This year, the CITES meeting will be held in South Africa, making Swaziland’s proposal an especially hard slap, or so it might seem to the uninitiated. But rhino politics are among the most Machiavellian in the animal world, and Swaziland’s proposal likely has plenty of advocates in South Africa, a country that is home to a substantial rhino farming industry that has been betting—in huge land, animal, and security investments—that rhino horn trade will one day soon be legalized. South Africa has 330 game ranches that may hold 5,000 rhinos.

If successful, Swaziland’s proposal could open a door to other countries, including South Africa and Namibia, to get in on the rhino horn trade. South Africa’s government hasn’t revealed the size of its rhino horn stockpile, but the Private Rhino Owners Association estimates its members have around six tons and that the government has close to 25 tons, according to a Reuters report.

In its CITES proposal, Swaziland asks permission to sell nearly 730 pounds (330 kilograms) of rhino horn from existing stockpiles to an un-named number of “licensed retailers” in “the Far East” for $9.9 million, or $13,561 per pound. The proposal does not identify buyer countries, something required under CITES rules. Swaziland asks to sell another 44 pounds (20 kilograms) of horn a year by cutting the horns off live rhinos, something that can be done to sedated rhinos. Rhino horns grow back.

Swaziland has just 73 rhinos located in two parks, Hlane Royal National Park and Mkhaya Game Reserve, and a third reserve, the Mlilwane Wildlife Sanctuary. Mlilwane is operated by Big Game Parks, a nonprofit trust run by Ted Reilly, a father of conservation in Swaziland. Big Game Parks is also Swaziland’s CITES’s representative organization, or management authority, meaning that it represents the country during CITES negotiations.

Recently Big Game Parks made controversial headlines by exporting 17 African elephants to three American zoos. In exchange for the elephants, the American zoos promised to support Big Game Parks’s rhinos in the form of payments of $450,000 over five years, according to Gregg Hudson, president of the Dallas Zoo, in a New York Times report. The money is supposed to be used to support Swaziland’s rhino conservation programs.

For Swaziland’s proposal to pass, it needs to be approved by two-thirds of the 182 member countries at the CITES meeting in late September and early October.

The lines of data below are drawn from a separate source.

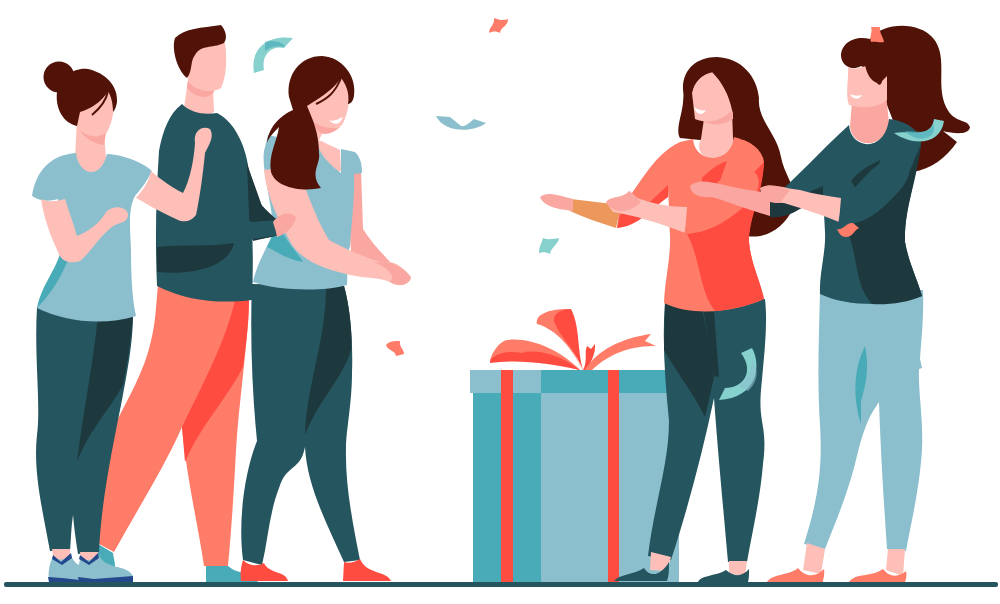
<!DOCTYPE html>
<html lang="en">
<head>
<meta charset="utf-8">
<title>Friends around a gift box</title>
<style>
:root{--pine:#25555f;--night:#1e393e;--sky:#8cbfcd;--teal:#48abb7;--mint:#86d0cd;--coral:#ff7c69;--red:#ff4c41;--skin:#fdbfb8;--blush:#f9a7a0;--hair:#511307;--amber:#ec985c;--navy:#23488c}
html,body{margin:0;background:#fff;overflow:hidden}
svg{display:block;width:1000px;height:604px}
.pine{fill:var(--pine)}.night{fill:var(--night)}.sky{fill:var(--sky)}.teal{fill:var(--teal)}.mint{fill:var(--mint)}.coral{fill:var(--coral)}.red{fill:var(--red)}.skin{fill:var(--skin)}.blush{fill:var(--blush)}.hair{fill:var(--hair)}.amber{fill:var(--amber)}.navy{fill:var(--navy)}.smile{fill:#fff}
</style>
</head>
<body>
<svg viewBox="0 0 1000 604" role="img" aria-label="Five friends standing around a large gift box with confetti falling">

<g id="gift">
  <rect class="sky" x="473" y="385" width="206" height="198"/>
  <rect class="teal" x="473" y="393" width="68" height="190"/>
  <rect class="sky" x="470" y="370" width="71" height="23"/>
  <rect class="teal" x="541" y="370" width="141" height="23"/>
  <rect class="red" x="501" y="370" width="12" height="213"/>
  <rect class="red" x="608" y="370" width="11" height="213"/>
  <path class="red" d="M580 370C558 352 529 345 500 348C494 352 490 358 490 363C520 359 552 364 580 370Z"/>
  <path class="coral" d="M580 370C560 350 531 337 507 340C499 342 493 351 490 360C499 351 512 351 522 353C546 350 563 362 580 370Z"/>
  <path class="red" d="M522 352C546 349 564 358 580 370C560 366 542 355 522 352Z"/>
  <path class="coral" d="M582 370C574 350 556 329 537 324C535 315 547 309 569 309C559 313 553 319 556 326C566 339 576 354 582 370Z"/>
  <path class="red" d="M583 370C574 348 557 333 554 321C553 314 560 309 571 309C580 326 577 349 583 370Z"/>
  <path class="red" d="M583 370C588 361 584 352 587 346L591 349L595 344C596 354 590 363 587 370Z"/>
  <path class="coral" d="M585 370C597 350 622 338 651 334L645 341L656 346C628 345 605 357 592 370Z"/>
</g>

<g id="man">
  <path class="skin" d="M188 80L184 108C194 117 206 117 214 112L213 88Z"/>
  <path class="blush" d="M187 88C196 98 206 100 214 92V84L188 80Z"/>
  <path class="teal" d="M98 544L113 553C114 561 117 568 113 571L96 574Z"/>
  <path class="coral" d="M158 285L249 298C248 345 239 400 236 450C234 490 231 535 228 566H204C198 525 187 480 182 427C163 470 137 510 114 552L99 544C98 520 103 490 102 464C108 425 139 390 150 345C156 322 156 304 158 285Z"/>
  <path class="red" d="M249 298C249 328 245 350 243 367C228 397 201 425 185 462L182 427C203 383 226 342 236 296Z"/>
  <path class="teal" d="M206 566H228C236 574 252 572 258 582H206Z"/>
  <path class="pine" d="M182 104C191 113 204 115 217 113C236 122 247 150 249 172C252 212 254 255 252 300C219 304 186 301 157 286C155 240 156 196 159 151C163 130 169 114 182 104Z"/>
  <path class="night" d="M247 164L260 203L277 224L250 238ZM157 247C180 244 209 247 234 243C230 265 196 276 157 272Z"/>
  <path class="skin" d="M188 60C190 48 203 43 225 43C227 58 227 75 221 88C211 94 197 91 188 82Z"/>
  <path class="hair" d="M175 38C185 28 201 28 221 25C227 32 227 39 224 43C211 49 202 44 195 55C190 61 193 70 187 78C178 71 171 50 175 38Z"/>
</g>

<g id="woman-ponytail">
  <path class="blush" d="M346 170L361 170L363 229C371 242 381 252 391 263L376 270L351 252Z"/>
  <path class="pine" d="M252 284L344 286C351 310 353 345 352 373C352 403 346 431 346 448C345 485 353 525 360 560L344 562C325 520 307 485 305 447C300 472 287 463 279 488C269 514 268 540 262 565L243 560C238 522 244 474 257 441C252 390 250 335 252 284Z"/>
  <path class="night" d="M326 288L344 286C350 307 353 342 351 350C343 378 318 401 305 435C306 388 326 340 326 288Z"/>
  <path class="skin" d="M311 110L312 148C317 169 333 174 341 171L340 150L319 140L328 122Z"/>
  <path class="sky" d="M268 135L318 146C322 158 333 167 341 173L341 149L355 152C361 158 362 165 362 173L354 174C355 198 351 229 350 246C345 261 348 273 347 285C324 292 277 291 253 282C256 266 266 249 273 234C274 208 261 172 264 151Z"/>
  <path class="teal" d="M273 234L276 217C283 240 297 251 303 262C288 260 275 251 267 247Z"/>
  <path class="skin" d="M264 170C271 168 299 172 306 190C314 211 320 225 329 240C349 251 369 259 385 263C395 260 403 268 411 277C409 284 402 287 393 284C383 277 371 279 356 276C330 271 306 264 292 245C279 220 266 196 264 170Z"/>
  <path class="blush" d="M374 262L391 263C400 266 408 272 411 278C408 286 399 287 390 282C396 277 389 268 374 262Z"/>
  <path class="skin" d="M307 98C315 80 332 71 344 77C353 89 349 112 342 125C331 132 314 127 307 118Z"/>
  <path class="blush" d="M310 119C320 128 333 130 341 126C332 135 322 136 318 131Z"/>
  <path class="smile" d="M329 120C334 122 338 119 343 117C340 126 333 125 329 120Z"/>
  <path class="hair" d="M289 97C286 75 300 56 322 56C342 57 357 76 354 96C353 102 350 104 348 104C350 92 345 83 341 78C332 91 318 99 307 106C312 118 319 132 319 153C321 164 309 173 321 188C302 192 276 188 271 172C268 155 277 142 279 127C274 132 269 137 267 143C269 125 282 115 293 110Z"/>
  <path d="M341 78C335 93 327 99 316 104" fill="none" stroke="var(--hair)" stroke-width="2"/>
  <path class="red" d="M243 560C250 567 258 566 264 563C269 574 286 571 288 581H241C240 573 241 566 243 560ZM344 562C349 564 355 562 360 559C367 575 386 570 391 581H343Z"/>
</g>

<g id="man-arm">
  <path class="pine" d="M183 142C196 158 202 183 206 208L252 222L277 218L280 235C252 243 214 241 190 239C174 218 168 180 183 142Z"/>
  <path class="night" d="M247 164L262 206L277 220L252 222ZM253 239L279 235L253 241Z"/>
  <path class="blush" d="M273 222C280 213 289 211 296 217C294 227 286 234 277 237C276 230 274 226 273 222Z"/>
</g>

<g id="woman-bun">
  <path class="skin" d="M77 120L75 158C81 178 101 177 106 158L104 132Z"/>
  <path class="pine" d="M37 307L133 315C133 343 127 373 122 400C112 450 101 503 99 552L78 554C75 535 74 525 73 515C71 528 71 540 70 551H50C42 508 33 470 37 435C41 404 34 356 37 307Z"/>
  <path class="night" d="M98 316L133 315C131 342 127 365 123 385C108 412 88 432 77 462C83 413 93 365 98 316Z"/>
  <path class="sky" d="M76 153C78 174 100 182 107 154C126 155 145 164 152 171C147 181 141 189 135 196C128 209 130 228 131 249C131 274 132 298 136 316C104 326 65 322 37 308C42 287 53 274 62 254L58 199C48 202 39 201 32 196C36 171 50 155 76 153Z"/>
  <path class="teal" d="M37 308C41 286 55 272 61 251L68 260C60 280 48 297 37 308Z"/>
  <path class="skin" d="M41 199C50 203 58 201 65 199C69 212 74 225 77 236C88 232 101 222 106 212C113 205 126 206 128 214C128 224 118 222 112 227C99 237 90 253 80 261C71 264 61 262 58 252C50 235 44 218 41 199Z"/>
  <path class="skin" d="M151 171C161 180 173 188 183 193C190 180 194 159 195 143C193 130 203 125 210 129C215 137 208 146 205 153C203 173 200 196 196 215C191 222 183 223 176 219C160 212 147 204 136 198C143 190 149 182 151 171Z"/>
  <path class="skin" d="M76 118C82 103 98 86 110 90C117 103 113 122 106 134C98 139 84 135 77 128Z"/>
  <path class="blush" d="M80 130C89 138 98 138 106 133L104 145C95 144 85 139 80 130Z"/>
  <circle class="hair" cx="59" cy="77" r="15.5"/>
  <path class="hair" d="M57 92C61 76 75 67 88 69C106 73 118 86 117 102C116 107 115 110 113 112C113 103 111 96 108 91C102 102 90 109 80 112L77 126C63 123 55 108 57 92Z"/>
  <path d="M108 91C106 102 98 110 92 115" fill="none" stroke="var(--hair)" stroke-width="2"/>
  <path class="skin" d="M52 549H70V562H54ZM80 552H98V565H82Z"/>
  <g id="sneakers">
    <path class="sky" d="M53 557C61 562 66 559 71 555C76 571 94 567 102 574V581H49C48 573 49 564 53 557Z"/>
    <path class="navy" d="M53 555L61 562L71 553L72 558L62 565L52 559ZM48 577L62 578L80 580V582H49Z"/>
    <path class="sky" d="M81 557C88 563 94 559 99 555C105 570 127 564 133 576V581H79C78 573 78 564 81 557Z"/>
    <path class="navy" d="M80 555L89 562L98 553L99 558L89 565L79 559ZM78 577L94 579L133 576V582H79Z"/>
  </g>
</g>

<g id="woman-coral">
  <path class="hair" d="M683 90C682 70 696 57 717 57C741 58 757 76 759 98C757 120 777 133 781 157C785 178 798 186 793 208C784 229 765 239 747 236L730 143L680 138C674 128 686 108 683 90Z"/>
  <path class="pine" d="M665 302L765 299C768 325 764 356 761 390C758 425 768 425 763 464C760 500 752 533 747 562H728C724 516 718 454 714 398C702 455 687 511 671 560L648 556C654 505 669 464 669 421C665 380 662 340 665 302Z"/>
  <path class="night" d="M665 303L701 304C707 332 711 355 714 377L705 417C692 391 677 373 664 350ZM703 308L714 312L719 377L714 376Z"/>
  <path class="skin" d="M705 112L701 139C695 151 704 160 718 159C731 159 736 146 733 138L732 110Z"/>
  <path class="coral" d="M693 139C695 164 731 165 734 137C751 141 762 149 764 162C761 197 748 218 749 242C751 264 760 280 764 299C736 312 692 317 664 303C665 278 671 257 670 235C669 218 669 201 668 191C650 203 638 224 617 228L619 209C636 193 651 155 680 142Z"/>
  <path class="red" d="M764 162C763 194 749 217 749 242C751 264 760 280 764 299C750 305 731 310 715 311C699 291 701 260 687 234C700 229 723 216 735 192ZM650 202L668 185V197C652 208 638 227 617 228L620 215ZM702 178C711 169 718 164 727 161L719 184L702 184Z"/>
  <path class="amber" d="M571 199L621 205L616 228C600 223 583 217 570 211Z"/>
  <path class="blush" d="M540 197C547 191 557 195 573 199V211C558 209 544 207 540 197Z"/>
  <path class="skin" d="M606 202C612 196 624 198 630 191L637 198C653 204 671 207 687 207L685 233C660 223 633 215 613 212Z"/>
  <path class="blush" d="M606 202C612 195 623 199 629 191C633 194 636 198 641 202C633 211 615 217 606 202Z"/>
  <path class="coral" d="M690 208C707 199 716 178 736 169C765 164 764 191 746 205C728 220 711 233 684 234Z"/>
  <path class="skin" d="M692 93C694 82 701 74 713 72C723 81 731 94 734 108C728 121 710 125 695 119Z"/>
  <path class="blush" d="M703 121C715 123 727 117 733 109V119C725 124 714 127 703 121Z"/>
  <path class="hair" d="M691 113C688 91 696 76 712 72C722 82 729 95 732 110C737 123 741 131 741 140L752 130L757 95L738 67L706 62L686 78L683 105Z"/>
  <path class="smile" d="M694 107C698 110 702 111 706 110C702 117 696 114 694 107Z"/>
  <path class="skin" d="M651 552L671 557L667 571L650 570ZM729 561H747L745 577L729 573Z"/>
  <path class="pine" d="M669 562C669 570 669 576 667 581H614C619 574 634 575 644 568C651 579 662 574 669 562ZM749 569C749 575 749 579 748 582H698C701 575 717 576 726 570C734 577 742 577 749 569Z"/>
</g>

<g id="woman-navy">
  <path class="hair" d="M841 56C841 42 856 35 870 39C884 21 920 22 933 38C950 58 933 89 949 112C957 123 967 119 970 127C969 135 955 134 943 131L957 142C946 158 931 169 913 172L885 100C889 83 881 81 870 80C868 73 868 69 861 66C853 71 842 67 841 56Z"/>
  <path class="sky" d="M820 292L923 290C924 317 921 344 920 359L922 368L919 369C918 397 925 425 921 462C918 495 911 523 906 551L887 549C884 504 881 460 879 402C865 421 861 440 855 464C846 498 836 521 825 549L804 544C816 505 823 475 820 425C817 381 819 335 820 292Z"/>
  <path class="teal" d="M865 346C869 367 867 381 861 401V424C853 399 853 370 865 346Z"/>
  <path class="blush" d="M852 102L850 126C851 148 884 151 889 123L886 94Z"/>
  <path class="pine" d="M849 125C851 150 885 153 889 119C907 121 921 131 921 144C916 181 904 209 905 242C909 264 917 278 922 296C893 307 847 307 820 294C819 273 826 253 825 232L823 195C803 204 795 217 770 217V200C794 181 820 151 849 125Z"/>
  <path class="night" d="M921 144C917 181 904 209 905 242C909 264 917 278 922 296C907 303 887 305 872 304C853 284 859 253 845 226C873 220 897 196 911 168ZM768 200L783 203L823 186V195C803 205 792 219 770 217ZM851 181C859 171 866 167 880 160L875 182L855 187Z"/>
  <path class="blush" d="M690 186C699 178 711 183 720 184C738 189 755 191 770 193V216C749 210 729 202 712 197C700 198 691 195 690 186Z"/>
  <path class="skin" d="M762 188C776 183 786 189 800 190C814 194 828 196 841 198L839 222C819 214 801 208 784 203C773 203 764 199 762 188Z"/>
  <path class="blush" d="M760 188C770 182 780 187 790 190L780 203C769 204 761 198 760 188Z"/>
  <path class="pine" d="M843 199C860 185 871 165 890 158C914 153 914 175 900 190C880 212 865 226 838 224Z"/>
  <path class="skin" d="M848 67C853 71 861 67 866 66C868 74 871 83 881 82L887 76V100C878 109 858 108 849 105C845 94 849 78 848 67Z"/>
  <path class="hair" d="M865 65C867 74 870 80 877 83C881 89 885 78 880 72L872 60Z"/>
  <path class="smile" d="M850 94C854 96 858 96 862 95C859 101 852 99 850 94Z"/>
  <path class="skin" d="M807 543L825 549L821 574L803 570ZM888 549H905L903 576L886 570Z"/>
  <path class="coral" d="M824 569C825 575 823 579 823 582H767C773 573 789 576 798 568C806 578 816 577 824 569ZM906 571C907 576 906 579 905 582H849C855 573 872 577 883 569C890 578 899 577 906 571Z"/>
</g>

<g id="confetti">
  <path class="mint" d="M254 73C250 51 265 34 293 38L284 48C272 45 261 54 264 70Z"/>
  <path class="teal" d="M265 42C275 39 284 43 285 47C276 45 270 47 265 51Z" opacity=".65"/>
  <path class="coral" d="M494 18C499 20 504 21 508 19C508 27 501 26 500 33C496 31 493 31 489 33C489 27 495 25 494 18Z"/>
  <path class="sky" d="M436 116L450 117L461 126C466 127 470 122 474 119L486 123C473 133 444 133 436 116Z"/>
  <path class="mint" d="M543 238C548 240 553 239 559 238C558 245 551 247 550 254C546 252 543 252 539 253C539 246 542 243 543 238Z"/>
  <path class="coral" d="M386 345C389 341 394 341 400 341C399 347 404 349 404 354L396 356C395 350 388 351 386 345Z"/>
  <path class="mint" d="M741 353L752 348C762 366 757 398 719 400L725 388C743 388 755 372 741 353Z"/>
  <path class="sky" d="M752 360C760 371 757 383 748 391L739 386C748 380 752 371 752 360Z" opacity=".6"/>
  <path class="mint" d="M894 133C910 130 931 139 934 119L944 121C941 144 914 147 894 133Z"/>
  <path class="teal" d="M905 131C916 131 929 135 933 124C939 138 918 145 905 131Z" opacity=".6"/>
  <path class="coral" d="M871 27L880 27C879 33 883 36 884 42C879 43 876 41 871 42C869 36 873 32 871 27ZM837 229C843 231 846 222 853 223L859 228C853 231 853 237 846 237C842 237 839 234 837 229Z"/>
</g>

<rect id="ground" class="pine" x="4" y="582" width="994" height="5" rx="2"/>
</svg>
</body>
</html>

It may have support from at least one other country in the region. Namibia’s minister of environment and tourism, Pohamba Shifeta, recently made statements supporting a trade in rhino horn.

Whatever the result, the CITES meeting in Johannesburg from September 24 to October 5 promises a showdown over what is certainly the world’s most valuable fingernail, and five endangered species whose futures hang on it.

Bryan Christy is a National Geographic Society fellow and chief correspondent of National Geographic’s Special Investigations Unit. He was named National Geographic Explorer of the Year in 2014. Follow him on Twitter.

This story was produced by National Geographic’s Special Investigations Unit, which focuses on wildlife crime and is made possible by grants from the BAND Foundation and the Woodtiger Fund. Read more stories from the SIU on Wildlife Watch. Send tips, feedback, and story ideas to